***** Provided entries
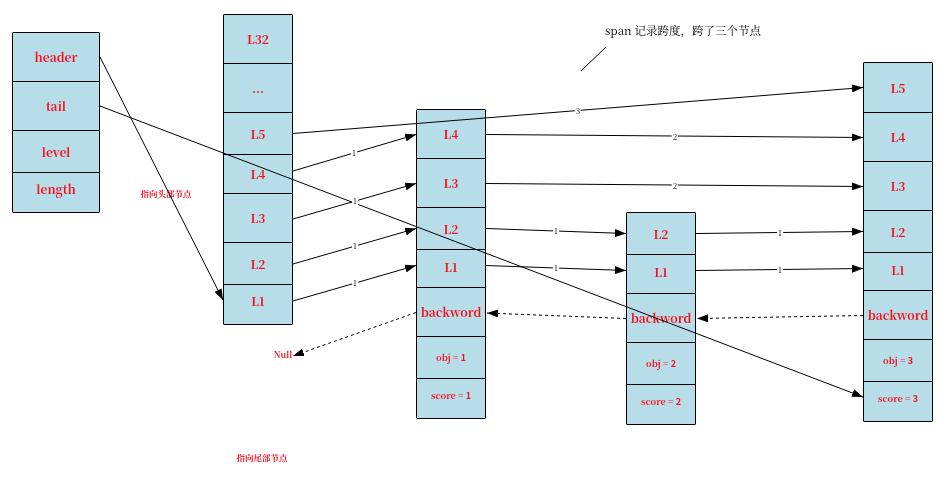
<!DOCTYPE html>
<html lang="zh-CN">
<head>
<meta charset="utf-8">
<title>跳跃表结构</title>
<style>
:root {
  --paper: #fff;
  --ink: #000;
  --cell: #b7dde8;
  --accent: #fb0d1b;
  --serif: "Noto Serif CJK SC", "Noto Serif CJK JP", "Noto Serif", serif;
  --sans: "Noto Sans CJK SC", "Noto Sans CJK JP", "Noto Sans", sans-serif;
}
* { box-sizing: border-box; }
html, body { margin: 0; overflow: hidden; background: var(--paper); }
.diagram {
  position: relative;
  width: 945px;
  height: 488px;
  overflow: hidden;
  font-family: var(--serif);
  color: var(--ink);
}
.node {
  position: absolute;
  display: grid;
  width: 70px;
  margin: 0;
  padding: 0;
  list-style: none;
  background: var(--cell);
  border: 1px solid var(--ink);
  border-radius: 1px;
  color: var(--accent);
  font-size: 12px;
  font-weight: 700;
  line-height: 1;
  white-space: nowrap;
}
.node li { display: flex; align-items: center; justify-content: center; min-width: 0; }
.node li + li { border-top: 1px solid var(--ink); }
.node li:last-child { padding-bottom: 7px; }
.node .field { font-size: 9px; white-space: pre; }
.node .field b { font-family: var(--sans); }
.node .raised { padding-bottom: 4px; }
.list { left: 12px; top: 32px; width: 88px; grid-template-rows: 48px 49px 42px 40px; }
.head { left: 223px; top: 14px; grid-template-rows: 48px 49px 42px 39px 49px 42px 40px; }
.first { left: 416px; top: 109px; grid-template-rows: 48px 49px 42px 38px 49px 42px 40px; }
.second { left: 626px; top: 212px; grid-template-rows: 41px 39px 49px 42px 40px; }
.third { left: 863px; top: 62px; grid-template-rows: 49px 49px 49px 42px 38px 49px 42px 40px; }
.edges { position: absolute; inset: 0; fill: none; stroke: var(--ink); stroke-width: 1; }
.edges .arrow { marker-end: url(#arrowhead); }
.edges .back { stroke-dasharray: 3 3; }
.edges marker path { fill: var(--ink); stroke: none; }
.span, .note {
  position: absolute;
  transform: translate(-50%, -50%);
  line-height: 1;
  white-space: nowrap;
}
.span { padding: 0 1px; background: var(--paper); font-size: 8px; }
.note { color: var(--accent); font-size: 8.5px; font-weight: 700; }
.note.remark { color: var(--ink); font-size: 11.5px; font-weight: 400; }
</style>
</head>
<body>
<main class="diagram">
  <ul class="node list">
    <li>header</li><li>tail</li><li>level</li><li>length</li>
  </ul>
  <ul class="node head">
    <li>L32</li><li>...</li><li>L5</li><li>L4</li><li>L3</li><li>L2</li><li>L1</li>
  </ul>
  <ul class="node first">
    <li>L4</li><li>L3</li><li>L2</li><li class="raised">L1</li><li>backword</li>
    <li class="field">obj = <b>1</b></li><li class="field">score = <b>1</b></li>
  </ul>
  <ul class="node second">
    <li>L2</li><li class="raised">L1</li><li>backword</li>
    <li class="field">obj = <b>2</b></li><li class="field">score = <b>2</b></li>
  </ul>
  <ul class="node third">
    <li>L5</li><li>L4</li><li>L3</li><li>L2</li><li class="raised">L1</li><li>backword</li>
    <li class="field">obj = <b>3</b></li><li class="field">score = <b>3</b></li>
  </ul>

  <span class="note" style="left:166px;top:193px">指向头部节点</span>
  <span class="note" style="left:262px;top:457px">指向尾部节点</span>
  <span class="note" style="left:283px;top:354px">Null</span>
  <span class="note remark" style="left:683px;top:31px">span 记录跨度，跨了三个节点</span>

  <svg class="edges" width="945" height="488" viewBox="0 0 945 488" aria-hidden="true">
    <defs>
      <marker id="arrowhead" markerUnits="userSpaceOnUse" markerWidth="11" markerHeight="8" refX="11" refY="4" orient="auto">
        <path d="M0 0L11 4L0 8Z"/>
      </marker>
    </defs>
    <g class="pointers">
      <line class="arrow" x1="100" y1="57" x2="223" y2="300"/>
      <line class="arrow" x1="100" y1="106" x2="863" y2="397"/>
    </g>
    <g class="forward">
      <line class="arrow" x1="293" y1="133.5" x2="863" y2="87.5"/>
      <line class="arrow" x1="293" y1="171" x2="416" y2="134.5"/>
      <line class="arrow" x1="293" y1="219" x2="416" y2="183.5"/>
      <line class="arrow" x1="293" y1="264" x2="416" y2="228.5"/>
      <line class="arrow" x1="293" y1="301" x2="416" y2="265.5"/>
      <line class="arrow" x1="486" y1="134.5" x2="863" y2="137.5"/>
      <line class="arrow" x1="486" y1="183.5" x2="863" y2="186.5"/>
      <line class="arrow" x1="486" y1="228.5" x2="626" y2="233.5"/>
      <line class="arrow" x1="486" y1="265.5" x2="626" y2="270.5"/>
      <line class="arrow" x1="696" y1="233.5" x2="863" y2="231.5"/>
      <line class="arrow" x1="696" y1="270.5" x2="863" y2="268.5"/>
    </g>
    <g class="backward">
      <line class="arrow back" x1="863" y1="315.5" x2="697" y2="318.5"/>
      <line class="arrow back" x1="626" y1="318.5" x2="487" y2="313"/>
      <line class="arrow back" x1="416" y1="312.5" x2="293" y2="356"/>
    </g>
    <line class="callout" x1="606" y1="47" x2="581" y2="71"/>
  </svg>

  <span class="span" style="left:578px;top:111px">3</span>
  <span class="span" style="left:354px;top:153px">1</span>
  <span class="span" style="left:355px;top:201px">1</span>
  <span class="span" style="left:355px;top:246px">1</span>
  <span class="span" style="left:355px;top:283px">1</span>
  <span class="span" style="left:675px;top:137px">2</span>
  <span class="span" style="left:675px;top:186px">2</span>
  <span class="span" style="left:556px;top:231px">1</span>
  <span class="span" style="left:556px;top:268px">1</span>
  <span class="span" style="left:780px;top:233px">1</span>
  <span class="span" style="left:780px;top:270px">1</span>
</main>
</body>
</html>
**********
__Work required__: Without the pictures, repeat every record above exactly as written.

__Response to this task__:
<!DOCTYPE html>
<html lang="zh-CN">
<head>
<meta charset="utf-8">
<title>跳跃表结构</title>
<style>
:root {
  --paper: #fff;
  --ink: #000;
  --cell: #b7dde8;
  --accent: #fb0d1b;
  --serif: "Noto Serif CJK SC", "Noto Serif CJK JP", "Noto Serif", serif;
  --sans: "Noto Sans CJK SC", "Noto Sans CJK JP", "Noto Sans", sans-serif;
}
* { box-sizing: border-box; }
html, body { margin: 0; overflow: hidden; background: var(--paper); }
.diagram {
  position: relative;
  width: 945px;
  height: 488px;
  overflow: hidden;
  font-family: var(--serif);
  color: var(--ink);
}
.node {
  position: absolute;
  display: grid;
  width: 70px;
  margin: 0;
  padding: 0;
  list-style: none;
  background: var(--cell);
  border: 1px solid var(--ink);
  border-radius: 1px;
  color: var(--accent);
  font-size: 12px;
  font-weight: 700;
  line-height: 1;
  white-space: nowrap;
}
.node li { display: flex; align-items: center; justify-content: center; min-width: 0; }
.node li + li { border-top: 1px solid var(--ink); }
.node li:last-child { padding-bottom: 7px; }
.node .field { font-size: 9px; white-space: pre; }
.node .field b { font-family: var(--sans); }
.node .raised { padding-bottom: 4px; }
.list { left: 12px; top: 32px; width: 88px; grid-template-rows: 48px 49px 42px 40px; }
.head { left: 223px; top: 14px; grid-template-rows: 48px 49px 42px 39px 49px 42px 40px; }
.first { left: 416px; top: 109px; grid-template-rows: 48px 49px 42px 38px 49px 42px 40px; }
.second { left: 626px; top: 212px; grid-template-rows: 41px 39px 49px 42px 40px; }
.third { left: 863px; top: 62px; grid-template-rows: 49px 49px 49px 42px 38px 49px 42px 40px; }
.edges { position: absolute; inset: 0; fill: none; stroke: var(--ink); stroke-width: 1; }
.edges .arrow { marker-end: url(#arrowhead); }
.edges .back { stroke-dasharray: 3 3; }
.edges marker path { fill: var(--ink); stroke: none; }
.span, .note {
  position: absolute;
  transform: translate(-50%, -50%);
  line-height: 1;
  white-space: nowrap;
}
.span { padding: 0 1px; background: var(--paper); font-size: 8px; }
.note { color: var(--accent); font-size: 8.5px; font-weight: 700; }
.note.remark { color: var(--ink); font-size: 11.5px; font-weight: 400; }
</style>
</head>
<body>
<main class="diagram">
  <ul class="node list">
    <li>header</li><li>tail</li><li>level</li><li>length</li>
  </ul>
  <ul class="node head">
    <li>L32</li><li>...</li><li>L5</li><li>L4</li><li>L3</li><li>L2</li><li>L1</li>
  </ul>
  <ul class="node first">
    <li>L4</li><li>L3</li><li>L2</li><li class="raised">L1</li><li>backword</li>
    <li class="field">obj = <b>1</b></li><li class="field">score = <b>1</b></li>
  </ul>
  <ul class="node second">
    <li>L2</li><li class="raised">L1</li><li>backword</li>
    <li class="field">obj = <b>2</b></li><li class="field">score = <b>2</b></li>
  </ul>
  <ul class="node third">
    <li>L5</li><li>L4</li><li>L3</li><li>L2</li><li class="raised">L1</li><li>backword</li>
    <li class="field">obj = <b>3</b></li><li class="field">score = <b>3</b></li>
  </ul>

  <span class="note" style="left:166px;top:193px">指向头部节点</span>
  <span class="note" style="left:262px;top:457px">指向尾部节点</span>
  <span class="note" style="left:283px;top:354px">Null</span>
  <span class="note remark" style="left:683px;top:31px">span 记录跨度，跨了三个节点</span>

  <svg class="edges" width="945" height="488" viewBox="0 0 945 488" aria-hidden="true">
    <defs>
      <marker id="arrowhead" markerUnits="userSpaceOnUse" markerWidth="11" markerHeight="8" refX="11" refY="4" orient="auto">
        <path d="M0 0L11 4L0 8Z"/>
      </marker>
    </defs>
    <g class="pointers">
      <line class="arrow" x1="100" y1="57" x2="223" y2="300"/>
      <line class="arrow" x1="100" y1="106" x2="863" y2="397"/>
    </g>
    <g class="forward">
      <line class="arrow" x1="293" y1="133.5" x2="863" y2="87.5"/>
      <line class="arrow" x1="293" y1="171" x2="416" y2="134.5"/>
      <line class="arrow" x1="293" y1="219" x2="416" y2="183.5"/>
      <line class="arrow" x1="293" y1="264" x2="416" y2="228.5"/>
      <line class="arrow" x1="293" y1="301" x2="416" y2="265.5"/>
      <line class="arrow" x1="486" y1="134.5" x2="863" y2="137.5"/>
      <line class="arrow" x1="486" y1="183.5" x2="863" y2="186.5"/>
      <line class="arrow" x1="486" y1="228.5" x2="626" y2="233.5"/>
      <line class="arrow" x1="486" y1="265.5" x2="626" y2="270.5"/>
      <line class="arrow" x1="696" y1="233.5" x2="863" y2="231.5"/>
      <line class="arrow" x1="696" y1="270.5" x2="863" y2="268.5"/>
    </g>
    <g class="backward">
      <line class="arrow back" x1="863" y1="315.5" x2="697" y2="318.5"/>
      <line class="arrow back" x1="626" y1="318.5" x2="487" y2="313"/>
      <line class="arrow back" x1="416" y1="312.5" x2="293" y2="356"/>
    </g>
    <line class="callout" x1="606" y1="47" x2="581" y2="71"/>
  </svg>

  <span class="span" style="left:578px;top:111px">3</span>
  <span class="span" style="left:354px;top:153px">1</span>
  <span class="span" style="left:355px;top:201px">1</span>
  <span class="span" style="left:355px;top:246px">1</span>
  <span class="span" style="left:355px;top:283px">1</span>
  <span class="span" style="left:675px;top:137px">2</span>
  <span class="span" style="left:675px;top:186px">2</span>
  <span class="span" style="left:556px;top:231px">1</span>
  <span class="span" style="left:556px;top:268px">1</span>
  <span class="span" style="left:780px;top:233px">1</span>
  <span class="span" style="left:780px;top:270px">1</span>
</main>
</body>
</html>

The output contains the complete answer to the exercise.